The major stories of the day have been blogged along the way, but to quickly revisit them: Cole Hamels’ 2009 debut went smoothly, as the ace threw 24 pitches in two scoreless innings. He allowed two hits to Team Canada and walked one. After the game, Rich Dubee said that Hamels will start five more times before opening day. Much more on Hamels in a column from Jim Salisbury tomorrow.
The Hamels news is expecially positive for the Phillies given the spring that Johan Santana is having. It occurs to me that the NL East could come down to whose ace gets injured, and whose stays healthy. We’ll have to keep our eye on Hamels all season because of the 787 billion innings he pitched last year, and the Mets are probably very nervous about Santana, who keeps waffling on the severity of his injury (or disagreeing with the team about it). If either of these guys misses serious time, their team will be in trouble. Santana is clearly the bigger concern at this moment.
The next most newsworthy development was that Jayson Werth is swinging harder in BP, and Charlie Manuel says he’ll start Werth in a B game Friday.
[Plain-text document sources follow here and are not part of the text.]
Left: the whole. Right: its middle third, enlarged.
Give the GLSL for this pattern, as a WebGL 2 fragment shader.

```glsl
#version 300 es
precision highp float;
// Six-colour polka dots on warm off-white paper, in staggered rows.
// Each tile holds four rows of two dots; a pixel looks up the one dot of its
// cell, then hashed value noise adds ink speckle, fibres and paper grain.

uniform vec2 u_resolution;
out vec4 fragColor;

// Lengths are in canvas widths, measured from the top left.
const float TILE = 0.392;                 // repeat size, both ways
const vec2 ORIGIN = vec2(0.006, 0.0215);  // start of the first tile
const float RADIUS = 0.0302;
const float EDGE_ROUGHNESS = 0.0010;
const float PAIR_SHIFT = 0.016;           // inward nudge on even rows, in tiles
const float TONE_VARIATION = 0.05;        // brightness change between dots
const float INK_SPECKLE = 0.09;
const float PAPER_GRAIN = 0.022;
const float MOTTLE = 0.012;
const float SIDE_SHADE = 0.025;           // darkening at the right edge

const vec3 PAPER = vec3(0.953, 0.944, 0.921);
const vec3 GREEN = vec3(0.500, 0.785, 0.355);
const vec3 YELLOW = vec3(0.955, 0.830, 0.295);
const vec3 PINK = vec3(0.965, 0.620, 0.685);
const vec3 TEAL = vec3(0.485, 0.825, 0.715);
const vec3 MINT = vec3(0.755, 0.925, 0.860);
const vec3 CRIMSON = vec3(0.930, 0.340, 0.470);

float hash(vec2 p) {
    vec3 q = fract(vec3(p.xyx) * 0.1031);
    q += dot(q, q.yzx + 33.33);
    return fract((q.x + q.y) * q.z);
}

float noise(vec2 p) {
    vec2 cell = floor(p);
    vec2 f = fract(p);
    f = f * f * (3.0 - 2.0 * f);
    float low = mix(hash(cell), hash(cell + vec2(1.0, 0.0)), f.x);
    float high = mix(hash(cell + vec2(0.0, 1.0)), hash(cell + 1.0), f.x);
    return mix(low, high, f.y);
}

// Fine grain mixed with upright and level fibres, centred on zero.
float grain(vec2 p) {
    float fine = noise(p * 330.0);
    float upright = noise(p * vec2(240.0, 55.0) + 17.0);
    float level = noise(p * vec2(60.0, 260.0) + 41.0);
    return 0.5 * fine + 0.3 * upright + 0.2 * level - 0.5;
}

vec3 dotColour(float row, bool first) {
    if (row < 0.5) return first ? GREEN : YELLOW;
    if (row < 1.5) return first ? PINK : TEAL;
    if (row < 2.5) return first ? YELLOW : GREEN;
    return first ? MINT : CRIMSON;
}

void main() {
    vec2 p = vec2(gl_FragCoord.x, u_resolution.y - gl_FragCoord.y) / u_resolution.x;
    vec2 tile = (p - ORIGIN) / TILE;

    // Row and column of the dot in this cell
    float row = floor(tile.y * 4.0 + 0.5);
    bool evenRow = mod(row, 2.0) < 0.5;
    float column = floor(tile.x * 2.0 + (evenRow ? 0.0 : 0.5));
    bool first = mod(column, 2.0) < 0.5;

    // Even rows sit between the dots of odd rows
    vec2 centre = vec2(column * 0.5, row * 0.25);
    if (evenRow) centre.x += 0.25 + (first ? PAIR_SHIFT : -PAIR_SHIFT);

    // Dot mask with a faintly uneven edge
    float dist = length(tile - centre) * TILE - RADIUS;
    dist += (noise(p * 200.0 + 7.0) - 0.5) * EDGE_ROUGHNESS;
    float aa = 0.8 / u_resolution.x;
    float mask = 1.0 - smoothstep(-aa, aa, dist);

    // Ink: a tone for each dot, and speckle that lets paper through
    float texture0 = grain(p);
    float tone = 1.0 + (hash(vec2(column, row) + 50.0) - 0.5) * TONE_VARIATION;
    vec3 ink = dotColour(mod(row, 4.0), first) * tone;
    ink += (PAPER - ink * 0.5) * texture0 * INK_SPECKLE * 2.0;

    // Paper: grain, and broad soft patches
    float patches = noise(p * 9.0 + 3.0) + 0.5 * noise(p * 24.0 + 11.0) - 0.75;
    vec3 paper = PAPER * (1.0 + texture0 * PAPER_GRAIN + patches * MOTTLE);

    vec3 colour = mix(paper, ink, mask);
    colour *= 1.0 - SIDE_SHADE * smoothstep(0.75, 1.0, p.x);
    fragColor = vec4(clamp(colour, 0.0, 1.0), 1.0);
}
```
And a somewhat surprising item moved on MLB.com today. Buried in the middle of this story, Jimmy Rollins says that he has been experiencing discomfort in the left side of his back since late last season. But Rollins then played nine innings today for Team USA against Toronto and went 1-for-5 with a double, a run and an RBI, so don't freak out. He's due to face the Phillies in an exhibition tomorrow, and he will be asked about this.
Oh, and here's a weird one for you: because the Phils played Team Canada, today's game was considered an exhibition within the exhibition season, so the stats and result don't count. Now for a zen riddle: if Cole Hamels makes his spring training debut in a game that wasn't a spring training game, does Cole Hamels still need to make his debut?
Some of you have requested reports on the minor leaguers who are in big league camp right now, so don’t say I never did nothing for you.. Here’s a partial list, with more to come in days ahead:
John Mayberry: Well, we know he has power. Mayberry launched a home run really, really deep into left field today, during the Phils’ 9-2 win over Team Canada. Pitchers in the bullpen time told me that the ball bounced once on the pedestrian walkway at the very back of Bright House Field and skipped out of the park. Mayberry is making a case to be a righthanded bat off the bench, but before we draw any conclusions, let’s remember that he is facing a lot of minor league pitching, and hasn’t proven he can get on base, hit offspeed pitches consistently or avoid striking out too much. I’m not saying he can’t do these things; I’m just saying we haven’t seen it yet. Mayberry posted a .330 on-base percentage in four seasons in the Rangers system, and struck out more than 100 times in each of the past three years. So we’ll see.
Jeremy Slayden is swinging well. He went into today’s game 5-for-10 this spring with two doubles and a home run. He hit a three-run homer in his only at-bat today. I didn’t see today’s dinger because I was in the clubhouse talking with Scott Eyre after he came out of the game, but I feel confident in telling you that he hit it well and it cleared the fence.
Anthony Hewitt continues to struggle, with no hits in four at-bats. He waved at a third strike today in his only time up, which is pretty much the issue: he doesn’t make contact. A terrific athlete who Phils’ scouting exec Chuck Lamar raved about Monday, Hewitt, 19, has a long way to go, if he ever gets there. But he’s 19.
Jason Donald is having a quiet camp, hitting .133. Donald is often mentioned as a prospect, but he will be 25 in September. This is an important year for him, because most players are who they are by the time they turn 26. Not all of them, but most.
We’ll keep this going as camp continues. Have a good night.